— EXERCISE DIRECTIONS —
Report all lines in the records that hold the string "noise".

Items listed in a dataset:
:::::

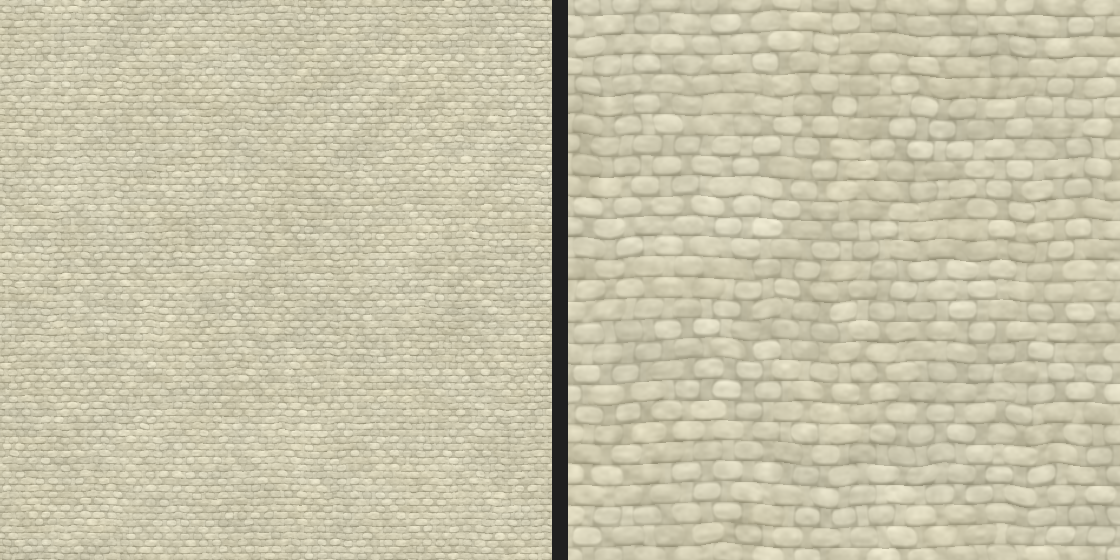
Left, the full canvas; right, a detail of the centre.
Give the GLSL for this texture, as a Shadertoy shader.

```glsl
// Plain-weave linen: broad horizontal weft floats pass over narrow warp threads.
// Each row is offset by one warp thread; lens-like floats are lit from above and
// cast a thin shadow below, while noise adds uneven spacing, fibres and slubs.

#define WARPS 84.0
#define WEFTS 82.0
#define LINEN vec3(0.812, 0.792, 0.692)
#define FLOAT_HALF vec2(0.76, 0.45)
#define WARP_HALF vec2(0.30, 0.50)
#define WOBBLE 0.26
#define GAP_DEPTH 0.115
#define SHADOW 0.050
#define THREAD_VARIATION 0.070
#define SLUB 0.032
#define MOTTLE 0.024
#define FIBRE 0.085

float hash(vec2 p) {
    return fract(sin(dot(p, vec2(127.1, 311.7))) * 43758.5453);
}

// Smooth value noise centred on zero, range -0.5 to 0.5
float noise(vec2 p) {
    vec2 i = floor(p), f = fract(p);
    f = f * f * (3.0 - 2.0 * f);
    float low = mix(hash(i), hash(i + vec2(1, 0)), f.x);
    float high = mix(hash(i + vec2(0, 1)), hash(i + vec2(1, 1)), f.x);
    return mix(low, high, f.y) - 0.5;
}

float roundBox(vec2 p, vec2 halfSize, float radius) {
    vec2 q = abs(p) - halfSize + radius;
    return length(max(q, 0.0)) + min(max(q.x, q.y), 0.0) - radius;
}

// Soft-edged coverage of a distance field
float cover(float d, float soft) {
    return 1.0 - smoothstep(-soft, soft, d);
}

void mainImage(out vec4 fragColor, in vec2 fragCoord) {
    vec2 uv = fragCoord / iResolution.xy;
    vec2 grid = vec2(WARPS, WEFTS);
    float soft = max(0.10, 0.65 * WEFTS / iResolution.y);

    // Thread coordinates with uneven spacing, broad then local
    vec2 p = uv * grid;
    p += WOBBLE * vec2(noise(uv * vec2(9, 14)), noise(uv * vec2(12, 9) + 40.0));
    p += WOBBLE * vec2(noise(p * vec2(0.4, 1.1) + 7.0), noise(p * vec2(0.7, 0.4) + 19.0));

    // Position inside one weft float; alternate rows shift by one warp
    float row = floor(p.y);
    float shifted = p.x + row;
    vec2 local = vec2(mod(shifted, 2.0) - 1.0, p.y - row - 0.5);
    vec2 floatId = vec2(floor(shifted * 0.5), row);
    vec2 warpId = vec2(floor(p.x + 0.5), row);
    float rnd = hash(floatId + 3.0);

    // Weft float: tapered toward its ends, its size varying slightly
    vec2 size = FLOAT_HALF + vec2(0.20, 0.10) * (rnd - 0.5);
    size.y -= 0.20 * local.x * local.x;
    vec2 centred = local - vec2(0.0, 0.04 + 0.08 * (hash(floatId + 29.0) - 0.5));
    float weft = cover(roundBox(centred, size, 0.25), soft);

    // Warp crossing between neighbouring floats
    vec2 crossing = vec2(1.0 - abs(local.x), local.y);
    float warp = cover(roundBox(crossing, WARP_HALF, 0.12), soft);

    // Shade each thread, lit from above
    float weftShade = 0.026 + THREAD_VARIATION * (hash(floatId) - 0.5)
                    + 0.085 * local.y - 0.045 * local.x * local.x;
    float warpShade = -0.022 + THREAD_VARIATION * (hash(warpId + 71.0) - 0.5)
                    + 0.035 * local.y;
    float shade = mix(-GAP_DEPTH, warpShade, warp);
    shade = mix(shade, weftShade, weft);

    // Shadow seam under each row, strongest below the middle of a float
    float seam = 1.0 - smoothstep(0.0, 0.22, local.y + 0.5);
    shade -= SHADOW * seam * (1.0 - 0.5 * local.x * local.x) * (0.5 + rnd);

    // Slubs along rows, faint mottling and fine fibres
    shade += SLUB * noise(vec2(p.x * 0.22, row * 1.7 + 5.0));
    shade += MOTTLE * (noise(uv * vec2(7, 9)) + 0.7 * noise(uv * vec2(21, 30)));
    shade += FIBRE * (noise(p * vec2(1.9, 3.6)) + 0.4 * noise(p * vec2(4.5, 5.5) + 13.0));

    // Pale and tan patches shift the warmth
    float warmth = noise(uv * vec2(16, 34) + 90.0) + 0.5 * (rnd - 0.5);
    vec3 color = LINEN + shade + 0.014 * warmth * vec3(0.3, -0.1, -1.0);
    fragColor = vec4(clamp(color, 0.0, 1.0), 1.0);
}
```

:::::

— ANSWER TO THIS EXERCISE —
// cast a thin shadow below, while noise adds uneven spacing, fibres and slubs.
// Smooth value noise centred on zero, range -0.5 to 0.5
float noise(vec2 p) {
    p += WOBBLE * vec2(noise(uv * vec2(9, 14)), noise(uv * vec2(12, 9) + 40.0));
    p += WOBBLE * vec2(noise(p * vec2(0.4, 1.1) + 7.0), noise(p * vec2(0.7, 0.4) + 19.0));
    shade += SLUB * noise(vec2(p.x * 0.22, row * 1.7 + 5.0));
    shade += MOTTLE * (noise(uv * vec2(7, 9)) + 0.7 * noise(uv * vec2(21, 30)));
    shade += FIBRE * (noise(p * vec2(1.9, 3.6)) + 0.4 * noise(p * vec2(4.5, 5.5) + 13.0));
    float warmth = noise(uv * vec2(16, 34) + 90.0) + 0.5 * (rnd - 0.5);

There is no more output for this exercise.